A University of Texas at Arlington researcher is working to determine which gene expressions affect the development of which parts of the heart in an effort to determine how genes might be used to heal heart tissue damaged by heart attacks.
Juhyun Lee, an assistant professor in the Bioengineering Department, has been awarded a prestigious Career Development Award by the American Heart Association for the research. The three-year, $251,000 grant relates to another grant that he received in March to develop a new microscope that can capture 3-D motion, then add time to construct a 4-D beating heart using optical imaging techniques with fluorescent nanoparticles in a zebrafish.
As the ventricular chambers of the heart develop, mechanical forces such as contraction of the heart muscle and blood flow cause ridges and grooves to form in a wavelike pattern called a trabecular network in the direction of the blood flow. Too much or too little trabeculation can lead to defects with high mortality rates.
Lee will use the new grant to explore targeted delivery of messenger RNA, or mRNA, to reverse damage caused by congenital heart disease by modulating the mechanical forces to reduce gene expressions. Then, he will use nanoparticles to encapsulate the mRNA and deliver it to the heart. Once the mRNA is introduced, he will recover the gene expression to see if trabeculation occurs even in the absence of mechanical forces.
Messenger RNA conveys genetic information from DNA to the ribosome, where they specify the amino acid sequence of the protein products of gene expression.
"Without mechanical forces, gene expression goes away.
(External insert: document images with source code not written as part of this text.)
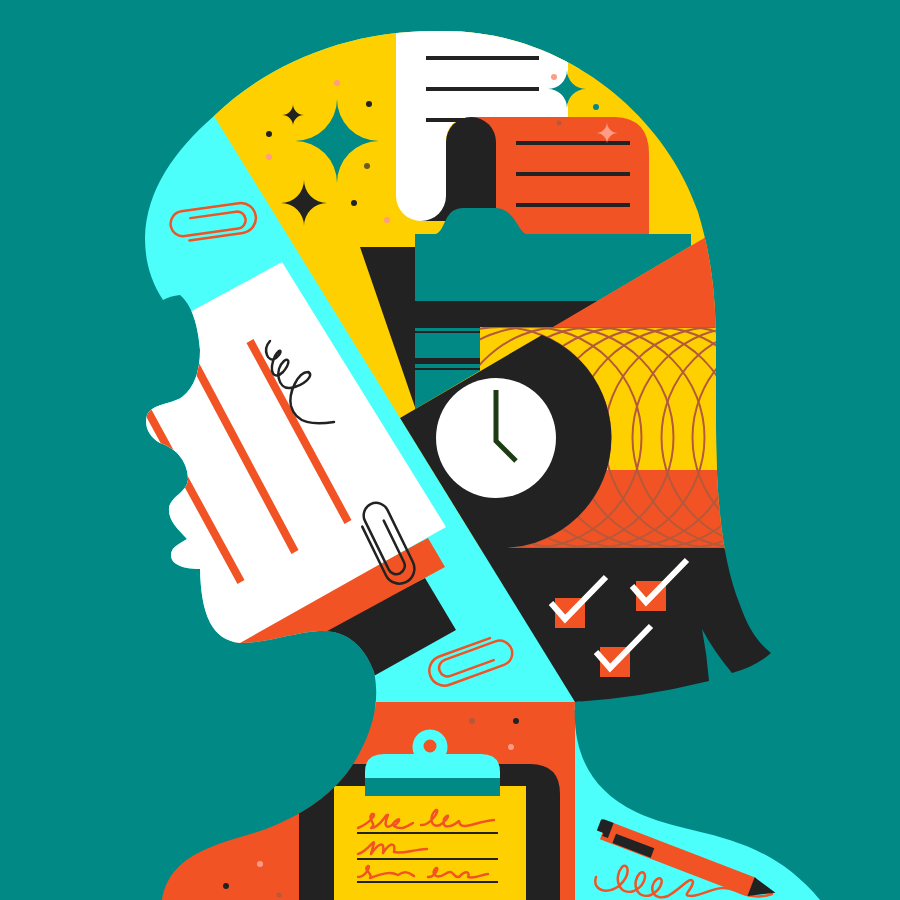
<!DOCTYPE html>
<html lang="en">
<head>
<meta charset="utf-8">
<title>Busy mind</title>
<style>
:root{--teal:#008985;--cyan:#4dfffa;--yellow:#ffd000;--orange:#f15324;--black:#222222;--white:#ffffff;--pink:#ff9c86;--brown:#b4593c;--hand:#1d3b14}
html,body{margin:0;background:var(--teal);overflow:hidden}
svg{display:block;width:900px;height:900px}
.teal{fill:var(--teal)}.cyan{fill:var(--cyan)}.yellow{fill:var(--yellow)}.orange{fill:var(--orange)}
.black{fill:var(--black)}.white{fill:var(--white)}.pink{fill:var(--pink)}.brown{fill:var(--brown)}
.line{fill:none;stroke-linecap:round;stroke-linejoin:round}
.rule{fill:none;stroke:var(--black)}
.ink-orange{stroke:var(--orange)}.ink-black{stroke:var(--black)}
.guilloche{fill:none;stroke:var(--brown);stroke-width:2}
.stripes{stroke:var(--orange);stroke-width:8}
.tick{fill:none;stroke:var(--white);stroke-width:6}
</style>
</head>
<body>
<svg viewBox="0 0 900 900" role="img" aria-label="Profile of a woman whose head is filled with papers, a clock, clipboards and check marks">
<defs>
<clipPath id="silhouette">
<path d="M438 31C560 28 664 112 698 212C712 258 716 300 716 350V420C716 500 722 560 740 605C748 628 758 643 771 653Q755 667 732 673Q713 650 702 629Q707 655 709 681Q640 698 575 702C572 752 590 790 636 812C690 838 760 828 820 900H162C170 850 226 843 266 829C320 808 346 780 360 752C376 722 379 695 374 672C364 645 346 630 320 631C290 633 268 643 240 643C212 640 201 615 200 569C184 569 171 565 171 555C171 547 179 544 187 539C178 529 168 521 169 508C171 496 186 493 188 480C188 463 178 449 160 443C148 436 144 425 147 415C153 403 170 405 182 397C194 388 200 371 200 350C198 325 192 305 180 295Q170 296 163 300C150 280 145 260 145 238C146 190 175 150 214 116C270 62 350 30 438 31Z"/>
</clipPath>
<clipPath id="hair-area"><path d="M214 116L575 702H800V0H143Z"/></clipPath>
<clipPath id="board-area"><path d="M400 200H706V237L400 418Z"/></clipPath>
<clipPath id="band-area"><path d="M480 327H730V548H480Z"/></clipPath>
<path id="sparkle" d="M0-20A20 20 0 0 0 20 0A20 20 0 0 0 0 20A20 20 0 0 0-20 0A20 20 0 0 0 0-20Z"/>
<path id="paperclip" class="line" stroke-width="2.5" d="M-26 16H28A15 15 0 0 0 28-14H-30A12.5 12.5 0 0 0-30 11H24A8.5 8.5 0 0 0 24-6H-22"/>
<circle id="ring" cy="437.5" r="110.5"/>
<g id="checkbox"><path class="orange" d="M555 598H585V628H555Z"/><path class="tick" d="M551 603L565 619L606 577"/></g>
</defs>

<rect id="background" class="teal" width="900" height="900"/>

<g id="figure" clip-path="url(#silhouette)">
  <rect id="face" class="cyan" x="140" y="20" width="440" height="690"/>

  <g id="hair" clip-path="url(#hair-area)">
    <rect class="yellow" x="140" y="20" width="640" height="530"/>

    <g id="white-scroll">
      <path class="black" d="M420 180H500V221H420Z"/>
      <path class="white" d="M396 20H568V117H471Q446 119 446 142V196A25 25 0 0 1 396 196Z"/>
      <path class="rule" stroke-width="4" d="M426 58H539M426 89H539M426 120H470"/>
    </g>

    <path id="folder-shadow" class="black" d="M360 247H416V410Z"/>

    <g id="orange-scroll">
      <path class="orange" d="M471 117H615Q649 118 649 154V240H490V142Z"/>
      <path class="black" d="M446 234V142A25 25 0 0 1 496 142V234Z"/>
      <path class="rule" stroke-width="4" d="M516 143H630M516 174H630M516 205H630"/>
    </g>

    <g id="teal-clipboard" clip-path="url(#board-area)">
      <path class="teal" d="M415 234H436C447 229 443 208 464 208H494C515 208 516 229 526 234H691V430H415Z"/>
      <path class="black" d="M415 301H691V328H415Z"/>
      <path class="rule" stroke-width="2" d="M415 332H600M415 369H600"/>
      <path class="rule" stroke-width="6" d="M415 361H600"/>
    </g>

    <g id="patterned-band">
      <path class="orange" d="M706 237L553 327H730V237Z"/>
      <path class="yellow" d="M480 327H730V470H480Z"/>
      <path class="orange" d="M480 470H730V548H480Z"/>
      <g class="guilloche" clip-path="url(#band-area)">
        <use href="#ring" x="500"/><use href="#ring" x="531"/><use href="#ring" x="563"/><use href="#ring" x="594"/><use href="#ring" x="625"/><use href="#ring" x="655"/><use href="#ring" x="685"/><use href="#ring" x="715"/><use href="#ring" x="743"/><use href="#ring" x="772"/><use href="#ring" x="803"/>
      </g>
    </g>

    <g id="clock">
      <path class="black" d="M400 418L542 335A110.5 110.5 0 0 1 497 548H440L380 420Z"/>
      <circle class="white" cx="496" cy="438" r="60"/>
      <path fill="none" stroke="var(--hand)" stroke-width="5" d="M496 390V441L516 461"/>
    </g>

    <g id="checklist">
      <path class="black" d="M470 548H790V710H470Z"/>
      <use href="#checkbox"/>
      <use href="#checkbox" x="81" y="-17"/>
      <use href="#checkbox" x="45" y="49"/>
    </g>
  </g>

  <g id="face-papers">
    <path class="black" d="M300 640L425 578L456 630L372 677L310 660Z"/>
    <path class="orange" d="M226 646L428 538L445 567L320 635L240 660Z"/>
    <path class="white" d="M190 312L282 262L446 527L240 643L170 670L120 600V350Z"/>
    <path class="stripes" d="M250 341L348 522M196 366L295 552M146 408L241 582"/>
    <path class="line ink-black" stroke-width="2.5" d="M270 341C262 350 268 364 276 358C283 352 281 346 275 356C268 372 274 381 283 372C290 364 290 357 284 361C274 370 278 389 290 388C304 386 315 375 308 372C298 372 288 393 291 406C296 424 314 425 334 422"/>
  </g>

  <g id="neck">
    <path class="orange" d="M150 702H575V900H150Z"/>
    <path class="cyan" d="M575 702H830V900H575Z"/>
  </g>

  <g id="lower-clipboard">
    <path class="black" d="M299 900V794Q299 764 329 764H530Q560 764 560 794V900Z"/>
    <path class="yellow" d="M334 786H526V900H334Z"/>
    <path class="teal" d="M365 777H500V796H365Z"/>
    <path class="cyan" d="M365 778V772Q365 754 384 754H414A17.5 17.5 0 1 1 446 754H481Q500 754 500 772V778Z"/>
    <circle class="orange" cx="430" cy="746" r="6.5"/>
    <path class="rule" stroke-width="2" d="M357 833H498M357 859H498M357 882H498"/>
    <path class="line ink-orange" stroke-width="2.5" d="M358 828C370 823 378 813 372 814C366 819 378 824 371 828C380 828 386 813 388 815C384 824 385 830 392 825C400 815 402 820 394 826C401 831 408 826 413 823M421 825C430 826 441 809 436 810C429 815 430 829 440 825C451 817 449 812 444 819C441 830 452 827 459 821C461 832 473 822 494 820M358 854C367 852 374 839 374 843L371 854C380 841 385 842 383 853C391 841 396 843 394 852C403 854 411 850 427 849M358 877C366 877 371 865 368 866C362 870 374 874 370 878C386 872 392 872 398 875C406 870 409 873 414 876M428 877C434 878 440 867 436 868C430 873 436 880 445 874C455 868 452 878 459 877C467 869 470 873 468 877C476 879 482 874 488 874"/>
  </g>

  <g id="pen">
    <path class="line ink-orange" stroke-width="2.5" d="M596 877C592 890 606 895 619 886C632 874 628 862 622 867C613 878 619 896 634 891C648 884 647 869 640 873C631 882 636 900 651 895C664 888 664 875 657 879C648 886 652 902 668 896C682 888 691 875 693 882C692 891 680 896 692 896C708 894 716 884 734 890C748 896 758 899 772 894"/>
    <g transform="translate(599 825) rotate(21)">
      <path class="orange" d="M6-7H166V13H6Z"/>
      <path class="black" d="M0-5Q0-7 3-7H13V9H7V6H0ZM19 2H60V12H19ZM164-7L189 0L164 13Z"/>
    </g>
  </g>

  <g id="paperclips">
    <use href="#paperclip" class="ink-orange" transform="translate(213 221) rotate(-8)"/>
    <use href="#paperclip" class="ink-black" transform="translate(388 543) rotate(64)"/>
    <use href="#paperclip" class="ink-orange" transform="translate(471 662) rotate(160)"/>
  </g>

  <g id="sparkles">
    <use href="#sparkle" class="teal" transform="translate(337 141) scale(2.1)"/>
    <use href="#sparkle" class="black" transform="translate(304 203) scale(1.15)"/>
    <use href="#sparkle" class="black" transform="translate(293 115) scale(.55)"/>
    <use href="#sparkle" class="teal" transform="translate(567 89) scale(.95)"/>
    <use href="#sparkle" class="pink" transform="translate(607 133) scale(.55)"/>
  </g>

  <g id="dots">
    <g class="black"><circle cx="369" cy="104" r="3"/><circle cx="269" cy="134" r="3"/><circle cx="354" cy="203" r="3"/><circle cx="516" cy="721" r="3"/><circle cx="226" cy="886" r="3"/></g>
    <g class="pink"><circle cx="337" cy="83" r="3"/><circle cx="269" cy="157" r="3"/><circle cx="387" cy="220" r="3"/><circle cx="554" cy="77" r="3"/><circle cx="511" cy="747" r="3"/><circle cx="260" cy="864" r="3"/></g>
    <g class="brown"><circle cx="559" cy="123" r="2.5"/><circle cx="472" cy="721" r="3"/><circle cx="279" cy="895" r="2.5"/></g>
    <circle fill="#6b5c20" cx="367" cy="166" r="3"/>
    <circle class="teal" cx="596" cy="107" r="3"/>
  </g>
</g>
</svg>
</body>
</html>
We are trying to find a way to stimulate gene expression even in the absence of those mechanical forces," Lee said. "We can't control biomechanical forces, such as whether a patient has low contractility or low blood flow, but if we can control the gene expression that leads to cardiac development we could eventually repair congenital heart defects and other damage to the heart."
Part of the research will include using the microscope that he developed to integrate multi-view fusion to enhance the quality of the image. Multi-view fusion involves taking photos around an object 45 degrees apart, then using a computer to fuse the photos together to increase quality by eliminating dark areas of the photos affected by the scattering of light in the object.
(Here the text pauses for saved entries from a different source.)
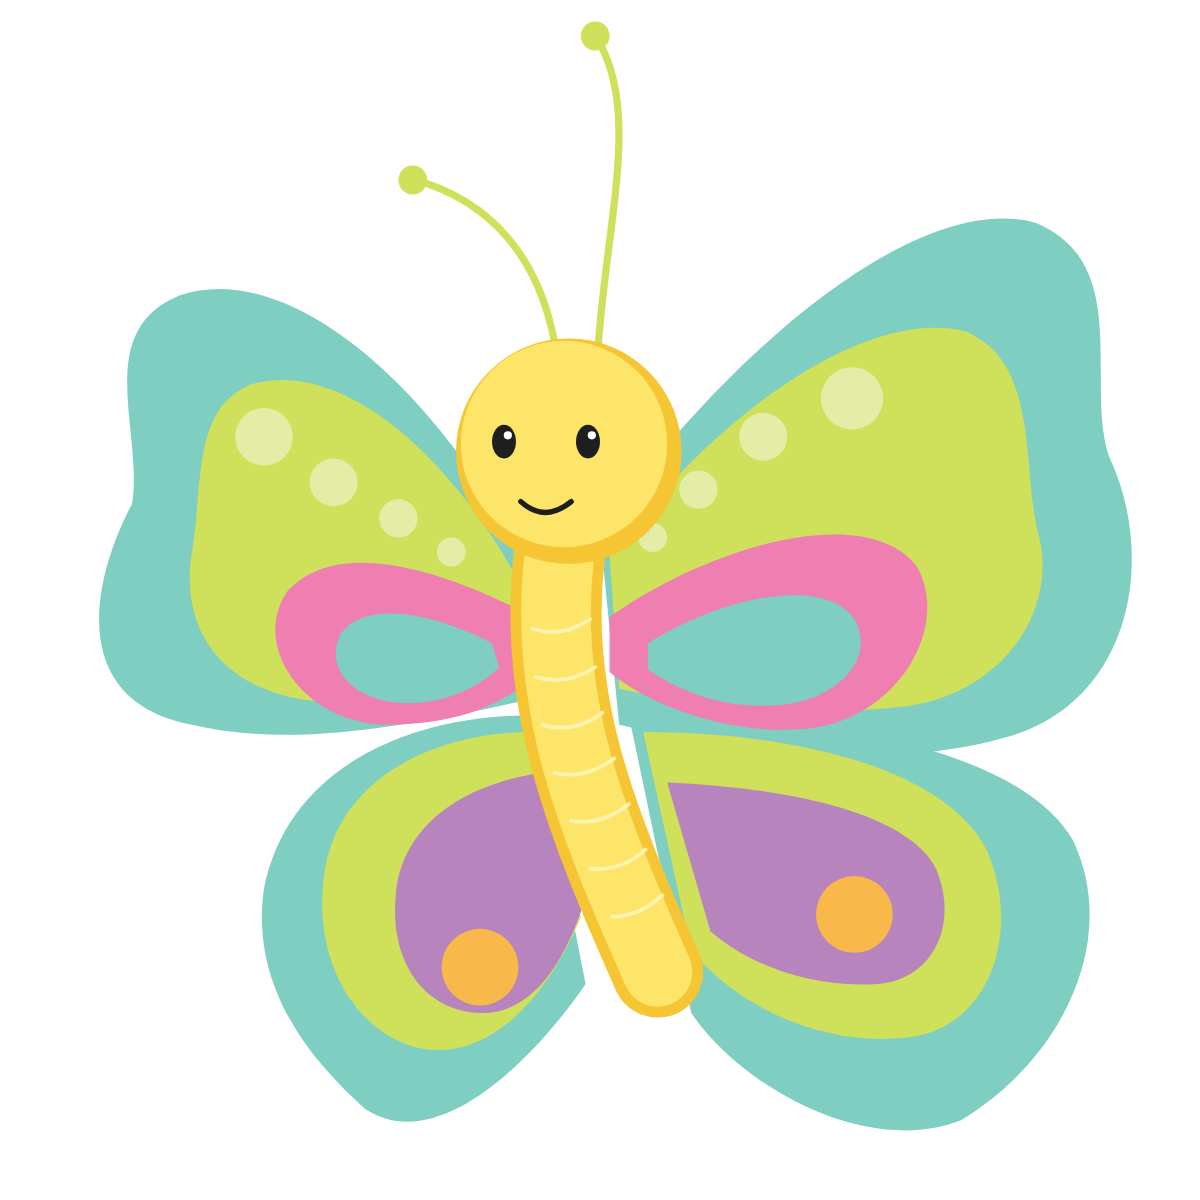
<!DOCTYPE html>
<html lang="en">
<head>
<meta charset="utf-8">
<title>Smiling Butterfly</title>
<style>
  :root {
    --paper: #ffffff;
    --wing-teal: #7ecfc2;
    --wing-lime: #cfe05a;
    --wing-spot: #e4eda6;
    --wing-pink: #ee7fb0;
    --wing-purple: #b884bd;
    --wing-orange: #f9b84a;
    --body-yellow: #fde56a;
    --body-shade: #f5c534;
    --body-stripe: #fff3b0;
    --antenna: #cfe05a;
    --face-ink: #1e1e1e;
  }
  html, body {
    margin: 0;
    padding: 0;
    width: 1200px;
    height: 1200px;
    overflow: hidden;
    background: var(--paper);
  }
  .canvas {
    display: block;
    width: 1200px;
    height: 1200px;
  }
  .wing-outer { fill: var(--wing-teal); }
  .wing-mid { fill: var(--wing-lime); }
  .wing-band { fill: var(--wing-pink); }
  .wing-window { fill: var(--wing-teal); }
  .wing-lower-inner { fill: var(--wing-purple); }
  .wing-dot { fill: var(--wing-orange); }
  .wing-spot { fill: var(--wing-spot); }
  .antenna-stem { fill: none; stroke: var(--antenna); stroke-width: 3; stroke-linecap: round; }
  .antenna-tip { fill: var(--antenna); }
  .body-edge { fill: none; stroke: var(--body-shade); stroke-width: 38; stroke-linecap: round; }
  .body-fill { fill: none; stroke: var(--body-yellow); stroke-width: 29; stroke-linecap: round; }
  .body-stripe { fill: none; stroke: var(--body-stripe); stroke-width: 1.6; stroke-linecap: round; }
  .head-edge { fill: var(--body-shade); }
  .head-fill { fill: var(--body-yellow); }
  .eye { fill: var(--face-ink); }
  .eye-glint { fill: var(--paper); }
  .smile { fill: none; stroke: var(--face-ink); stroke-width: 2.2; stroke-linecap: round; }
</style>
</head>
<body>
<svg class="canvas" viewBox="0 0 500 500" xmlns="http://www.w3.org/2000/svg" role="img" aria-label="Cartoon butterfly with a smiling face">
  <defs>
    <g id="eye-shape">
      <ellipse class="eye" cx="0" cy="0" rx="5" ry="7"/>
      <circle class="eye-glint" cx="1.6" cy="-2.6" r="1.7"/>
    </g>
  </defs>

  <g id="antennae">
    <path class="antenna-stem" d="M232,148 C226,108 205,84 173,75"/>
    <circle class="antenna-tip" cx="172" cy="75" r="6"/>
    <path class="antenna-stem" d="M249,148 C252,95 268,45 248,15"/>
    <circle class="antenna-tip" cx="248" cy="15" r="6"/>
  </g>

  <g id="wings-outer">
    <path class="wing-outer" d="M218,232 C180,160 120,108 75,123 C38,138 60,180 55,210 C38,242 28,292 80,302 C122,312 172,302 218,292 Z"/>
    <path class="wing-outer" d="M250,222 C300,150 382,78 432,93 C472,110 452,160 462,190 C482,232 472,292 420,307 C370,322 300,312 258,302 Z"/>
    <path class="wing-outer" d="M222,298 C170,298 120,320 110,370 C104,412 130,442 152,462 C182,482 222,442 244,410 Z"/>
    <path class="wing-outer" d="M262,298 C330,298 422,308 447,350 C467,392 442,442 400,467 C360,482 308,452 288,422 Z"/>
  </g>

  <g id="wings-middle">
    <path class="wing-mid" d="M216,242 C185,185 140,150 105,160 C80,170 85,200 80,230 C75,260 90,287 130,292 C170,294 200,287 216,282 Z"/>
    <path class="wing-mid" d="M254,232 C300,170 362,128 402,138 C432,150 426,190 432,220 C442,252 420,287 380,294 C330,300 290,294 258,287 Z"/>
    <path class="wing-mid" d="M222,305 C180,305 140,325 135,365 C130,402 150,432 176,437 C206,442 230,412 242,382 Z"/>
    <path class="wing-mid" d="M268,305 C330,305 396,320 412,356 C426,392 410,428 380,432 C344,437 308,420 288,396 Z"/>
  </g>

  <g id="wing-spots">
    <circle class="wing-spot" cx="110" cy="182" r="12"/>
    <circle class="wing-spot" cx="139" cy="201" r="10"/>
    <circle class="wing-spot" cx="166" cy="216" r="8"/>
    <circle class="wing-spot" cx="188" cy="230" r="6"/>
    <circle class="wing-spot" cx="355" cy="166" r="13"/>
    <circle class="wing-spot" cx="318" cy="182" r="10"/>
    <circle class="wing-spot" cx="291" cy="204" r="8"/>
    <circle class="wing-spot" cx="272" cy="224" r="6"/>
  </g>

  <g id="wing-bands">
    <path class="wing-band" d="M222,257 C180,235 140,225 120,246 C104,268 126,302 162,302 C192,302 212,292 222,282 Z"/>
    <path class="wing-window" d="M205,268 C180,255 152,250 142,264 C134,280 150,294 172,293 C190,292 202,284 208,278 Z"/>
    <path class="wing-band" d="M254,257 C300,225 362,210 382,236 C397,262 372,304 330,304 C298,305 268,292 254,280 Z"/>
    <path class="wing-window" d="M270,268 C302,248 344,240 356,258 C366,276 346,294 320,294 C298,295 280,286 270,279 Z"/>
  </g>

  <g id="wings-lower-inner">
    <path class="wing-lower-inner" d="M226,322 C196,326 168,342 165,372 C162,400 176,420 198,422 C222,424 236,400 244,374 Z"/>
    <circle class="wing-dot" cx="200" cy="403" r="16"/>
    <path class="wing-lower-inner" d="M278,326 C326,328 378,338 390,362 C400,386 388,408 366,410 C338,412 312,402 296,388 Z"/>
    <circle class="wing-dot" cx="356" cy="381" r="16"/>
  </g>

  <g id="butterfly-body">
    <path class="body-edge" d="M233,232 C226,292 246,342 274,405"/>
    <path class="body-fill" d="M233,232 C226,292 246,342 274,405"/>
    <path class="body-stripe" d="M222,262 Q234,266 246,258"/>
    <path class="body-stripe" d="M223,282 Q236,286 248,278"/>
    <path class="body-stripe" d="M226,302 Q239,306 251,297"/>
    <path class="body-stripe" d="M231,322 Q244,325 256,316"/>
    <path class="body-stripe" d="M238,342 Q251,344 262,335"/>
    <path class="body-stripe" d="M246,362 Q259,363 269,354"/>
    <path class="body-stripe" d="M255,382 Q266,382 276,373"/>
  </g>

  <g id="butterfly-head">
    <circle class="head-edge" cx="237" cy="188" r="47"/>
    <circle class="head-fill" cx="235" cy="185" r="43"/>
    <use href="#eye-shape" x="210" y="184"/>
    <use href="#eye-shape" x="245" y="184"/>
    <path class="smile" d="M217,209 Q227,218 238,209"/>
  </g>
</svg>
</body>
</html>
Lee's work is the latest example of UTA's research in cardiac health in support of health and the human condition, a key tenet of the University's Strategic Plan 2020: Bold Solutions | Global Impact, said Michael Cho, professor and Alfred R. and Janet H. Potvin Endowed Chair of the Bioengineering Department.
"I am delighted that Dr. Lee has received this prestigious grant so early in his career. His achievements in his first year as an assistant professor are outstanding," Cho said. "This new grant, coupled with his current grant, will provide critical insight into how gene expressions can be used to jump-start heart growth or healing. Promising discoveries could lead to major advances in how heart defects and damage from congenital heart disease are treated."
Other recent examples of UTA research in cardiac health include:
- Michael Nelson, assistant professor of kinesiology, is using a $3.3 million grant from the National Institutes of Health to study the link between fat storage in the heart and cardiovascular disease, as well as the influence of gender on the development of cardiac dysfunction.
- Bioengineering Professor Kytai Nguyen earned a National Institutes of Health T-32 grant totaling more than $1 million over five years to recruit and train outstanding doctoral students in nanotechnology and nanomedicine related to cardiovascular and pulmonary issues.
- Mark Haykowsky, a cardiovascular exercise scientist in the College of Nursing and Health Innovation, received a $308,000 grant from the National Institutes of Health to study exercise intolerance in older heart failure patients with preserved ejection fraction, or HFpEF.
- Yi Hong, an assistant professor in the Bioengineering Department, was awarded a $211,000 R21 grant from the National Institutes of Health to develop materials that will allow doctors to use a 3-D printer to create unique new blood vessels for children with vascular defects.